* Source texts of formatted documents:
§ §

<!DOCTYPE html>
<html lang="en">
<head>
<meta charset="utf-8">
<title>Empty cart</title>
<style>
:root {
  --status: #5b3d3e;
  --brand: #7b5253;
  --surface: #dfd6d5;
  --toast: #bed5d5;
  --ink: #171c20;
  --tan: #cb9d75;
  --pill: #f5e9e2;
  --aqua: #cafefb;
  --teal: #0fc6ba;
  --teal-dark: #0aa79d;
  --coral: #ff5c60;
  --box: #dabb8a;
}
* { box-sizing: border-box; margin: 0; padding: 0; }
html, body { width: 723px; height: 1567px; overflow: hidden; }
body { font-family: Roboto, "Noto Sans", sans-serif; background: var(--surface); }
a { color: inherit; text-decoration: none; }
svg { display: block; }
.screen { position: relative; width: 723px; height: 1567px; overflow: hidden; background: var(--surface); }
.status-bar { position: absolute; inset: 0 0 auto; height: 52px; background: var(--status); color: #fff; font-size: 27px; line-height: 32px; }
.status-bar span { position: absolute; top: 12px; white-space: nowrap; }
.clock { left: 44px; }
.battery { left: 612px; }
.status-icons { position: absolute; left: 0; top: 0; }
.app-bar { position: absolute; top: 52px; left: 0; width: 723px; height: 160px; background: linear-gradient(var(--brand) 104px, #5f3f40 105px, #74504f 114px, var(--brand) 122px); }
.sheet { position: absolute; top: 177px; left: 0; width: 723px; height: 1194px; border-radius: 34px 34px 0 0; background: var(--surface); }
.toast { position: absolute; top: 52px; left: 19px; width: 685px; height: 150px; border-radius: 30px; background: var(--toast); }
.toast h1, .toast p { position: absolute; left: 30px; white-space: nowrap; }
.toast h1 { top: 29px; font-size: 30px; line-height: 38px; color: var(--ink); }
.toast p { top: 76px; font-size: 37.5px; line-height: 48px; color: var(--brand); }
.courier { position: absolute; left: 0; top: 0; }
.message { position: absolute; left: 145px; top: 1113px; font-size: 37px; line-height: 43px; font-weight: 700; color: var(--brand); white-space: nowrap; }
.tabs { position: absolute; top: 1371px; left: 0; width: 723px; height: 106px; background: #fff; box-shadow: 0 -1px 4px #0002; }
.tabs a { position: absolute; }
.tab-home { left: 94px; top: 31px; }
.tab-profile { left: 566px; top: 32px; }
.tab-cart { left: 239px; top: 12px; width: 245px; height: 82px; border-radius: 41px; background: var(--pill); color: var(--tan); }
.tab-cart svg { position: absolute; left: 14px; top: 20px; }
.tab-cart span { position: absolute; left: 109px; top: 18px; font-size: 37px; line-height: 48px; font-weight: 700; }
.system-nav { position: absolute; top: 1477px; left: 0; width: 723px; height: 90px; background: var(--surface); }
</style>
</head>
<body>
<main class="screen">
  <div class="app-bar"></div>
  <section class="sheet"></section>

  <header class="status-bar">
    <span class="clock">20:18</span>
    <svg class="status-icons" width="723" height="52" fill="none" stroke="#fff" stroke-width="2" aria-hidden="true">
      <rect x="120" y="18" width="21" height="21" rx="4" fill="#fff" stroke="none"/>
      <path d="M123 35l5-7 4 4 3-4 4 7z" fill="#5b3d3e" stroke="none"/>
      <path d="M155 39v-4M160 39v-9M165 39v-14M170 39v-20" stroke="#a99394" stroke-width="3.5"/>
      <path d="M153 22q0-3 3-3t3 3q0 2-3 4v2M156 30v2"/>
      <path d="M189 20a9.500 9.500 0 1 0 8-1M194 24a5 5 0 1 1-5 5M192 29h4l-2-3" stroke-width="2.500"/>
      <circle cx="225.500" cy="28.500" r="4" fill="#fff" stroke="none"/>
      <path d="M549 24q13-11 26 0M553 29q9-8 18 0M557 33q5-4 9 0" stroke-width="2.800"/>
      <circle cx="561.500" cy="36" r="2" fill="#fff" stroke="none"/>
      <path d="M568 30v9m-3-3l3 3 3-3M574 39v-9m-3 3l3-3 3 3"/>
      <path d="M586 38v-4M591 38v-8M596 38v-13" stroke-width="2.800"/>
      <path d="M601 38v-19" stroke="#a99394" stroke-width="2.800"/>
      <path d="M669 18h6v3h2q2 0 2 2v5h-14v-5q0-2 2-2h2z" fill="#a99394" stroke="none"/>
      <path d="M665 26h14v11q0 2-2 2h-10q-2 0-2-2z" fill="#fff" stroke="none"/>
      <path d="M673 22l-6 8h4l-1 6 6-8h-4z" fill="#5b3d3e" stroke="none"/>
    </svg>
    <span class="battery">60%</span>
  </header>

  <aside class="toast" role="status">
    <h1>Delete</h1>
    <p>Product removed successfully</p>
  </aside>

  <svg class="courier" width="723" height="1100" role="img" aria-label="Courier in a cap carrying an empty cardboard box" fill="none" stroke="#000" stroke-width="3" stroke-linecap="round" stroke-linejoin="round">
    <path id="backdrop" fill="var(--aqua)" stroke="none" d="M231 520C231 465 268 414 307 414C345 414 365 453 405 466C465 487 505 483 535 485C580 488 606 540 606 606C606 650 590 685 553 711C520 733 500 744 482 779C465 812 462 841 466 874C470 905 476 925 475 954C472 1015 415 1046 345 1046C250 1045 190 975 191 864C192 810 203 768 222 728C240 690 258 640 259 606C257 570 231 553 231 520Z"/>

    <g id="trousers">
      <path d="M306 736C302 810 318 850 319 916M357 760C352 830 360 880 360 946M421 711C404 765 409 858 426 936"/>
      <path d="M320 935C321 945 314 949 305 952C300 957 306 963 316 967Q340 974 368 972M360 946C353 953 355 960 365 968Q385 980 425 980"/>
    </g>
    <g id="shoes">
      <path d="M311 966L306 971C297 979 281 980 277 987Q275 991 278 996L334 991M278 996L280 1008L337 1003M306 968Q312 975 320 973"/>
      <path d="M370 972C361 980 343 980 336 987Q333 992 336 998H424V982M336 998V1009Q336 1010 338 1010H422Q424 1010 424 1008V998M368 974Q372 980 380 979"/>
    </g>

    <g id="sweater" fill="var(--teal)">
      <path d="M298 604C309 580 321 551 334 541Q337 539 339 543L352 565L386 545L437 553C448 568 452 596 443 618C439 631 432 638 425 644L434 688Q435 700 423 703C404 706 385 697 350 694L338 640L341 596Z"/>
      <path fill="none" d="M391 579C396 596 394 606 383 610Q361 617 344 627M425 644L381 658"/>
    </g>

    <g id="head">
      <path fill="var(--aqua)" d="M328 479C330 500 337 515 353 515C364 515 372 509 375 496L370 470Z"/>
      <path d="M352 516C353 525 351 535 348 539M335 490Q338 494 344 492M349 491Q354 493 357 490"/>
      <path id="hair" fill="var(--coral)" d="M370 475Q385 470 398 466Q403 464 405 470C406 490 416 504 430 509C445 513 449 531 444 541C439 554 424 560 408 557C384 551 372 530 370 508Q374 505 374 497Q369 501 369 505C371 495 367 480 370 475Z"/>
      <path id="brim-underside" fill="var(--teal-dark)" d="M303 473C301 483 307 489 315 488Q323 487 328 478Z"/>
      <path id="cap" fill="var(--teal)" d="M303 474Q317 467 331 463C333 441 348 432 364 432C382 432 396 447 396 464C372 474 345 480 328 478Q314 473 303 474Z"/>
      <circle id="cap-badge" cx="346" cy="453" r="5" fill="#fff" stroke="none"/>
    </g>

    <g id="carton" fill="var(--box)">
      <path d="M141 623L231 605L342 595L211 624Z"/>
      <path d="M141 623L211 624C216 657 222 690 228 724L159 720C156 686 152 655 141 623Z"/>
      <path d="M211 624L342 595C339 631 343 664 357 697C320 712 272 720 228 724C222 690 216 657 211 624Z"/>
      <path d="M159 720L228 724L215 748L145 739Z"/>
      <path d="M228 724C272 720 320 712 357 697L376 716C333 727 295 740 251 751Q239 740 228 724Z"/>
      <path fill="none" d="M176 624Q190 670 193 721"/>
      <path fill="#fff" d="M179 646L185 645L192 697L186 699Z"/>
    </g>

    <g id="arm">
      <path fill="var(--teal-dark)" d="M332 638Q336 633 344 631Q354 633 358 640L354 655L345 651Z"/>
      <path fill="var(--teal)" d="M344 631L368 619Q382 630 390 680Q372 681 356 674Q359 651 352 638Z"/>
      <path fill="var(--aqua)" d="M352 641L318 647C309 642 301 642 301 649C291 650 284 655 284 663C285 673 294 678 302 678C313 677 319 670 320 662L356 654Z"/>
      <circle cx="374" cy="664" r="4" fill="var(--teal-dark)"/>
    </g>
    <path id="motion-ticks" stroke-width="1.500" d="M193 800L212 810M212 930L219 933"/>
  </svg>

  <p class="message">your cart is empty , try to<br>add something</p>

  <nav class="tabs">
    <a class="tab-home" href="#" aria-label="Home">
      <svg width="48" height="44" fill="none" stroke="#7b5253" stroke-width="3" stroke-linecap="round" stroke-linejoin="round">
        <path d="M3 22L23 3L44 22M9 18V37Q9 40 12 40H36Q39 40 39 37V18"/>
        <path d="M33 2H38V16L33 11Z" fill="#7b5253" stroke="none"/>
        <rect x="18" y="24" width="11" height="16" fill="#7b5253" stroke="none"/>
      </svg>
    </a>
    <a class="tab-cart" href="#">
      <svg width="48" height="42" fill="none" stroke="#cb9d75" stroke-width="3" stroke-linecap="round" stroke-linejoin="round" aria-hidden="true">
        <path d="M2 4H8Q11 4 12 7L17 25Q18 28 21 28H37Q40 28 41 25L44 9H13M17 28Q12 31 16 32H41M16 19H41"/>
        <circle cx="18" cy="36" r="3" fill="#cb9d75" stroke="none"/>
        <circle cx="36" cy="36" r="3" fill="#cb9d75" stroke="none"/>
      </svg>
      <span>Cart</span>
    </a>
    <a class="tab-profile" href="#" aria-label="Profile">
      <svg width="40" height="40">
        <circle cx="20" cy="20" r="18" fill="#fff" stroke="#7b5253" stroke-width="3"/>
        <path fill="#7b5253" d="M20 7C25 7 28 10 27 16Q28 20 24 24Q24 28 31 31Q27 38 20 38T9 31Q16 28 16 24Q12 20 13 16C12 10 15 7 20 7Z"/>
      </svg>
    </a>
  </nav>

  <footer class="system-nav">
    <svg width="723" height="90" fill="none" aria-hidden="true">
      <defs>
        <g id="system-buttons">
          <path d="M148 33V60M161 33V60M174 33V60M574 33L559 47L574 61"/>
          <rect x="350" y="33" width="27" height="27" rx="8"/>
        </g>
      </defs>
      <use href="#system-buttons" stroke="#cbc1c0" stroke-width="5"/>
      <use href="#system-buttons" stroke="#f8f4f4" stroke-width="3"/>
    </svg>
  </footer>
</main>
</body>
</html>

§ §

* Activity:
Copy from the entries only those lines that hold the word "span".

* Completed exercise:
.status-bar span { position: absolute; top: 12px; white-space: nowrap; }
.tab-cart span { position: absolute; left: 109px; top: 18px; font-size: 37px; line-height: 48px; font-weight: 700; }
    <span class="clock">20:18</span>
    <span class="battery">60%</span>
      <span>Cart</span>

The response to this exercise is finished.